“Pensioners however do welcome the investment in health”.
“Work incentives are good for those pensioners who are able to and want to work, but the vast majority of pensioners are permanently out of the workforce, either because of their age or disability”.
Disability Support Pension changes
Allowing Disability Support Pensioners to work up to 30 hours per week before losing the pension will remove the disincentive to work put in place by Howard’s Welfare to Work reforms.
But it’s unlikely to result in a big shift off the Disability Support Pension given participation rates for these pensioners have sat at just 10 per cent for years and discrimination against people with disability is alive and well in the workplace.
The 50 training places for dentists are better than nothing, but they equate to just one trainee dentist for every 10,000 people sitting on a public dental waiting list.
Putting off dental reform means that 500,000 low income people will continue suffering on long waiting lists to get basic dental treatment in the grossly underfunded public dental system.
Dental should be put under Medicare so that pensioners aren’t denied dental treatment because they can’t afford it. This must be addressed in the next budget.
Mature age unemployed
The $6,000 incentive payment for employers who take on long-term unemployed mature age people is welcome, but the target group for this measure will have to suffer for two years on the below-poverty line Newstart Allowance before they’re eligible.
The number of long-term unemployed older people will no doubt increase once the Age Pension age rises to 67, with the most disadvantaged mature age job seekers such as those with little superannuation and the retrenched, hardest hit.
Nothing in tonight’s budget will help pensioners renting privately, many of whom pay in excess of 70 per cent of their income on rent alone.
Rent Assistance has only increased by about 16 per cent over the past five years despite rents going up exponentially.
The Government is sitting on its hands regarding aged care, waiting for the final report of the Productivity Commission’s inquiry into Caring for Older Australians.
CPSA calls for staff to resident ratios and stricter regulation of residential aged care facilities to protect vulnerable older people from poor care.
CPSA also calls for an insurance model similar to Medicare for aged care so that older people don’t have to sell the family home to get an aged care bed. This goes against the Productivity Commission’s reform proposals, which call for higher user-payments and less regulation for aged care providers.
Set-top boxes for full-rate pensioners to switch to digital TV
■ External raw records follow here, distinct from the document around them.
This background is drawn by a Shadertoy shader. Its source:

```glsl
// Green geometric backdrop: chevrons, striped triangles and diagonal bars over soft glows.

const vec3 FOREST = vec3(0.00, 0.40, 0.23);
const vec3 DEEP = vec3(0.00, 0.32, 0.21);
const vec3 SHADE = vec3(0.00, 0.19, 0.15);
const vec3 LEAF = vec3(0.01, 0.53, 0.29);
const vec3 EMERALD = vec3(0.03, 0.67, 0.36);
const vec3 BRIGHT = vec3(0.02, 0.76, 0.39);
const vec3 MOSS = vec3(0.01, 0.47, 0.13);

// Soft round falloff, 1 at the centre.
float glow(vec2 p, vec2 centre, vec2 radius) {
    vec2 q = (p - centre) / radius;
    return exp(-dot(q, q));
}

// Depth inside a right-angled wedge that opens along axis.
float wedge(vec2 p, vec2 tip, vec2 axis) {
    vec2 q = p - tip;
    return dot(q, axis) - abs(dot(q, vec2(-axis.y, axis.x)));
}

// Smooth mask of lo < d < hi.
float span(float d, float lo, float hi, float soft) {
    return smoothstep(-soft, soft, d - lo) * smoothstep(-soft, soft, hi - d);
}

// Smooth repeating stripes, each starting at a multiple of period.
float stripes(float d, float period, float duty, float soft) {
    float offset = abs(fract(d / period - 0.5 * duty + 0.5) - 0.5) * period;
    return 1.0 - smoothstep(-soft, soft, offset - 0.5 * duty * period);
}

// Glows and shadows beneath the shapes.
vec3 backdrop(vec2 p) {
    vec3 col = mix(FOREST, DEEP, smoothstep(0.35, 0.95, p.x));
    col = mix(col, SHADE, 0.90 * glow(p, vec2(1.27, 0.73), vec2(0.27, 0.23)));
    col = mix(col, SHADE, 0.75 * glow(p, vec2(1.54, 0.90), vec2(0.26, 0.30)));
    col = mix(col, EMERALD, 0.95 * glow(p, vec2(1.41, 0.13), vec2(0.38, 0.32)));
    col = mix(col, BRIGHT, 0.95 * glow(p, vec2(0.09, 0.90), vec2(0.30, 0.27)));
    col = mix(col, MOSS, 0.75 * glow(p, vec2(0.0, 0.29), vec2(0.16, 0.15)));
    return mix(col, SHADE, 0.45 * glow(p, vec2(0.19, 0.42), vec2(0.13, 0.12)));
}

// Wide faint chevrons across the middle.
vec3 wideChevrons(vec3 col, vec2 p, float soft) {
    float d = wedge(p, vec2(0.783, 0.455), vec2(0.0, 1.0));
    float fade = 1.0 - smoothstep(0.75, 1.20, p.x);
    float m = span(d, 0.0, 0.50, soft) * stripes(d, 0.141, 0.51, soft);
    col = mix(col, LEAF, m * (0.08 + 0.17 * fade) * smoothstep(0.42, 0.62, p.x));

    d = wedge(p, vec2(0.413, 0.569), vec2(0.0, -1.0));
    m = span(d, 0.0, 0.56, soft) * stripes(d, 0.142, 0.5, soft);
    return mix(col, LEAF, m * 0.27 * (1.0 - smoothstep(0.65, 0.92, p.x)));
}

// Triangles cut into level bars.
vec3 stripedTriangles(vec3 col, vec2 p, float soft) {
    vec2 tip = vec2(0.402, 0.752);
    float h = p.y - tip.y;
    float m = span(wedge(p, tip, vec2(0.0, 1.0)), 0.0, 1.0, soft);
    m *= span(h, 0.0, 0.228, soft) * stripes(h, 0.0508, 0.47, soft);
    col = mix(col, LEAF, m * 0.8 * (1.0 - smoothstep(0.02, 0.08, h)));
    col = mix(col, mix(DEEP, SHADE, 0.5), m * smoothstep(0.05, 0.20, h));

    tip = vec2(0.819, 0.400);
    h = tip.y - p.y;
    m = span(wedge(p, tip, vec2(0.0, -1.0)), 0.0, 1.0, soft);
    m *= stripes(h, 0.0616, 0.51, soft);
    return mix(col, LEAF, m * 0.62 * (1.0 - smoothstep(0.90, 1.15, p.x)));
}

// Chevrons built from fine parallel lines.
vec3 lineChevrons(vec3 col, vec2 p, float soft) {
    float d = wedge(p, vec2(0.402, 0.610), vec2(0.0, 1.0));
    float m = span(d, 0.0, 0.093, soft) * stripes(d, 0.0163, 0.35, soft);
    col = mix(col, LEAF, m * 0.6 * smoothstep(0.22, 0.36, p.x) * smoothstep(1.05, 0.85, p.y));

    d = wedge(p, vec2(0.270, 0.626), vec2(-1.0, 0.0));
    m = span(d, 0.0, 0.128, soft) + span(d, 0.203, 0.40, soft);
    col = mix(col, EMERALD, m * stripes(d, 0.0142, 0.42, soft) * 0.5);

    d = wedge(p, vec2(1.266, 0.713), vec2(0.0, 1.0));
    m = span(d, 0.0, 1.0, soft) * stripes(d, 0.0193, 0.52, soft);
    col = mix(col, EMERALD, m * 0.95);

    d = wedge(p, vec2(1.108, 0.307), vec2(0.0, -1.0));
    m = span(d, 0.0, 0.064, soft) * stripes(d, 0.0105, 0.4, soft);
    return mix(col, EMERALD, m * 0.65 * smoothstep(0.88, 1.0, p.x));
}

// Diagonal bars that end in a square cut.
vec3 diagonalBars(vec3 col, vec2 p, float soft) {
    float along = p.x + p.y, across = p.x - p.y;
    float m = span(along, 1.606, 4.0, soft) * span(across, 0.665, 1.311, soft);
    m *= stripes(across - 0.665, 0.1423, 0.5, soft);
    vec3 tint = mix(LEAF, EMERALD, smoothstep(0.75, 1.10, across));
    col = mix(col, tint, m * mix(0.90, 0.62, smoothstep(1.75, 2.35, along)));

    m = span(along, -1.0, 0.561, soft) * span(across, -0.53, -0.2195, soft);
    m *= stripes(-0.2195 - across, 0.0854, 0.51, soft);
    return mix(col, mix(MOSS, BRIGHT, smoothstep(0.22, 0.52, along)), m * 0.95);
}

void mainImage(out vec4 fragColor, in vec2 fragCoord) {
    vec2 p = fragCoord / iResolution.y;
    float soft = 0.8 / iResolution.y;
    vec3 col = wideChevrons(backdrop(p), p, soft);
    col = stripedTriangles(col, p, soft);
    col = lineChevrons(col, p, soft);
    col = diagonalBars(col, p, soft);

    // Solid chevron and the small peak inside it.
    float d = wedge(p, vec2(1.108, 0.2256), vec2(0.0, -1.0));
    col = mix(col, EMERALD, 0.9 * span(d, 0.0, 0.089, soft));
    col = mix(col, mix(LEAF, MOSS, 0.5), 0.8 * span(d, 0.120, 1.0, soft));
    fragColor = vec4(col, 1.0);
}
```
This has been part of the Australian Government’s switch to digital TV and full-rate pensioners have been receiving the free set-top boxes since July 2010. Therefore, it’s nothing new, but nonetheless a good move to ensure full-rate pensioners have access to television once the switch to digital is made.
Media contact Charmaine Crowe, Policy Coordinator
Mobile: 0410 612 182